_PROBLEM TO WORK ON_
Exactly as they stand, give the records below again, with no images.

_SUPPLIED INFORMATION_
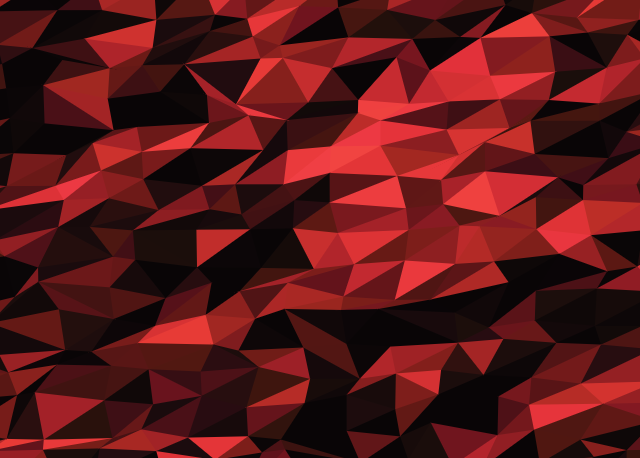
A WebGL 2 fragment shader for this background:

```glsl
#version 300 es
precision highp float;
// Low-poly sheet of flat red and black facets with slanted streaks.
// A jittered grid is split into triangles; each takes one tone from
// stretched gradient noise, a random offset and a broad glow.

uniform vec2 u_resolution;
out vec4 fragColor;

vec2 hash2(vec2 p) {
    vec3 q = fract(p.xyx * vec3(0.1031, 0.1030, 0.0973));
    q += dot(q, q.yzx + 33.33);
    return fract((q.xx + q.yz) * q.zy);
}

float gradientDot(vec2 cell, vec2 offset) {
    float angle = 6.2832 * hash2(cell + 211.0).x;
    return dot(vec2(cos(angle), sin(angle)), offset);
}

float gradientNoise(vec2 p) {
    vec2 i = floor(p), f = fract(p);
    vec2 u = f * f * f * (f * (f * 6.0 - 15.0) + 10.0);
    vec2 e = vec2(1.0, 0.0);
    return mix(mix(gradientDot(i, f), gradientDot(i + e, f - e), u.x),
               mix(gradientDot(i + e.yx, f - e.yx), gradientDot(i + 1.0, f - 1.0), u.x), u.y);
}

float ramp(float from, float to, float t) {
    return clamp((t - from) / (to - from), 0.0, 1.0);
}

// Black through deep red to bright red, spaced by share of area
vec3 palette(float t) {
    vec3 c = mix(vec3(0.035, 0.02, 0.025), vec3(0.11, 0.05, 0.05), ramp(0.10, 0.27, t));
    c = mix(c, vec3(0.25, 0.07, 0.07), ramp(0.27, 0.37, t));
    c = mix(c, vec3(0.42, 0.09, 0.10), ramp(0.37, 0.58, t));
    c = mix(c, vec3(0.58, 0.13, 0.13), ramp(0.58, 0.74, t));
    c = mix(c, vec3(0.71, 0.16, 0.16), ramp(0.74, 0.86, t));
    c = mix(c, vec3(0.90, 0.21, 0.22), ramp(0.86, 0.93, t));
    return mix(c, vec3(0.95, 0.26, 0.27), ramp(0.93, 1.0, t));
}

vec3 facetColor(vec2 center, vec2 seed) {
    vec2 along = vec2(0.87, 0.49);
    vec2 streak = vec2(dot(center, along) * 2.8, dot(center, vec2(-along.y, along.x)) * 10.0);
    vec2 random = hash2(seed);
    vec2 toGlow = center - vec2(0.63 * u_resolution.x / u_resolution.y, 0.68);
    float tone = 2.9 * gradientNoise(streak + 4.3) + 2.3 * (random.x - 0.5)
               + 1.3 * exp(-7.0 * dot(toGlow, toGlow)) - 0.41;
    vec3 color = palette(1.0 / (1.0 + exp(-1.75 * tone)));
    // Slight drift between brownish and purplish reds, fading in the blacks
    color.gb += 0.03 * (random.y - 0.5) * vec2(1.0, -1.0) * ramp(0.03, 0.2, color.r);
    return color;
}

vec2 vertex(vec2 id) {
    return (id + 0.7 * (hash2(id + 57.0) - 0.5)) * vec2(0.108, 0.061);
}

// Signed distance to the line a-b, positive on its left
float edge(vec2 p, vec2 a, vec2 b) {
    vec2 d = b - a, q = p - a;
    return (d.x * q.y - d.y * q.x) / length(d);
}

// Adds a triangle's colour weighted by its pixel coverage
void addFacet(vec2 p, vec2 a, vec2 b, vec2 c, vec2 seed, inout vec4 sum) {
    float inside = min(edge(p, a, b), min(edge(p, b, c), edge(p, c, a)));
    float coverage = clamp(0.5 + inside * u_resolution.y, 0.0, 1.0);
    if (coverage > 0.0)
        sum += coverage * vec4(facetColor((a + b + c) / 3.0, seed), 1.0);
}

void main() {
    vec2 p = gl_FragCoord.xy / u_resolution.y;
    vec2 home = floor(p / vec2(0.108, 0.061));
    vec4 sum = vec4(0.0);

    for (int y = -1; y <= 1; y++)
    for (int x = -1; x <= 1; x++) {
        vec2 id = home + vec2(x, y);
        vec2 a = vertex(id), b = vertex(id + vec2(1.0, 0.0));
        vec2 c = vertex(id + 1.0), d = vertex(id + vec2(0.0, 1.0));
        // Most cells are split along the rising diagonal
        if (hash2(id + 19.0).x > 0.12) {
            addFacet(p, a, b, c, id + 131.0, sum);
            addFacet(p, a, c, d, id + 377.0, sum);
        } else {
            addFacet(p, a, b, d, id + 131.0, sum);
            addFacet(p, b, c, d, id + 377.0, sum);
        }
    }
    fragColor = vec4(sum.rgb / max(sum.a, 0.001), 1.0);
}
```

_SOLUTION_
A WebGL 2 fragment shader for this background:

```glsl
#version 300 es
precision highp float;
// Low-poly sheet of flat red and black facets with slanted streaks.
// A jittered grid is split into triangles; each takes one tone from
// stretched gradient noise, a random offset and a broad glow.

uniform vec2 u_resolution;
out vec4 fragColor;

vec2 hash2(vec2 p) {
    vec3 q = fract(p.xyx * vec3(0.1031, 0.1030, 0.0973));
    q += dot(q, q.yzx + 33.33);
    return fract((q.xx + q.yz) * q.zy);
}

float gradientDot(vec2 cell, vec2 offset) {
    float angle = 6.2832 * hash2(cell + 211.0).x;
    return dot(vec2(cos(angle), sin(angle)), offset);
}

float gradientNoise(vec2 p) {
    vec2 i = floor(p), f = fract(p);
    vec2 u = f * f * f * (f * (f * 6.0 - 15.0) + 10.0);
    vec2 e = vec2(1.0, 0.0);
    return mix(mix(gradientDot(i, f), gradientDot(i + e, f - e), u.x),
               mix(gradientDot(i + e.yx, f - e.yx), gradientDot(i + 1.0, f - 1.0), u.x), u.y);
}

float ramp(float from, float to, float t) {
    return clamp((t - from) / (to - from), 0.0, 1.0);
}

// Black through deep red to bright red, spaced by share of area
vec3 palette(float t) {
    vec3 c = mix(vec3(0.035, 0.02, 0.025), vec3(0.11, 0.05, 0.05), ramp(0.10, 0.27, t));
    c = mix(c, vec3(0.25, 0.07, 0.07), ramp(0.27, 0.37, t));
    c = mix(c, vec3(0.42, 0.09, 0.10), ramp(0.37, 0.58, t));
    c = mix(c, vec3(0.58, 0.13, 0.13), ramp(0.58, 0.74, t));
    c = mix(c, vec3(0.71, 0.16, 0.16), ramp(0.74, 0.86, t));
    c = mix(c, vec3(0.90, 0.21, 0.22), ramp(0.86, 0.93, t));
    return mix(c, vec3(0.95, 0.26, 0.27), ramp(0.93, 1.0, t));
}

vec3 facetColor(vec2 center, vec2 seed) {
    vec2 along = vec2(0.87, 0.49);
    vec2 streak = vec2(dot(center, along) * 2.8, dot(center, vec2(-along.y, along.x)) * 10.0);
    vec2 random = hash2(seed);
    vec2 toGlow = center - vec2(0.63 * u_resolution.x / u_resolution.y, 0.68);
    float tone = 2.9 * gradientNoise(streak + 4.3) + 2.3 * (random.x - 0.5)
               + 1.3 * exp(-7.0 * dot(toGlow, toGlow)) - 0.41;
    vec3 color = palette(1.0 / (1.0 + exp(-1.75 * tone)));
    // Slight drift between brownish and purplish reds, fading in the blacks
    color.gb += 0.03 * (random.y - 0.5) * vec2(1.0, -1.0) * ramp(0.03, 0.2, color.r);
    return color;
}

vec2 vertex(vec2 id) {
    return (id + 0.7 * (hash2(id + 57.0) - 0.5)) * vec2(0.108, 0.061);
}

// Signed distance to the line a-b, positive on its left
float edge(vec2 p, vec2 a, vec2 b) {
    vec2 d = b - a, q = p - a;
    return (d.x * q.y - d.y * q.x) / length(d);
}

// Adds a triangle's colour weighted by its pixel coverage
void addFacet(vec2 p, vec2 a, vec2 b, vec2 c, vec2 seed, inout vec4 sum) {
    float inside = min(edge(p, a, b), min(edge(p, b, c), edge(p, c, a)));
    float coverage = clamp(0.5 + inside * u_resolution.y, 0.0, 1.0);
    if (coverage > 0.0)
        sum += coverage * vec4(facetColor((a + b + c) / 3.0, seed), 1.0);
}

void main() {
    vec2 p = gl_FragCoord.xy / u_resolution.y;
    vec2 home = floor(p / vec2(0.108, 0.061));
    vec4 sum = vec4(0.0);

    for (int y = -1; y <= 1; y++)
    for (int x = -1; x <= 1; x++) {
        vec2 id = home + vec2(x, y);
        vec2 a = vertex(id), b = vertex(id + vec2(1.0, 0.0));
        vec2 c = vertex(id + 1.0), d = vertex(id + vec2(0.0, 1.0));
        // Most cells are split along the rising diagonal
        if (hash2(id + 19.0).x > 0.12) {
            addFacet(p, a, b, c, id + 131.0, sum);
            addFacet(p, a, c, d, id + 377.0, sum);
        } else {
            addFacet(p, a, b, d, id + 131.0, sum);
            addFacet(p, b, c, d, id + 377.0, sum);
        }
    }
    fragColor = vec4(sum.rgb / max(sum.a, 0.001), 1.0);
}
```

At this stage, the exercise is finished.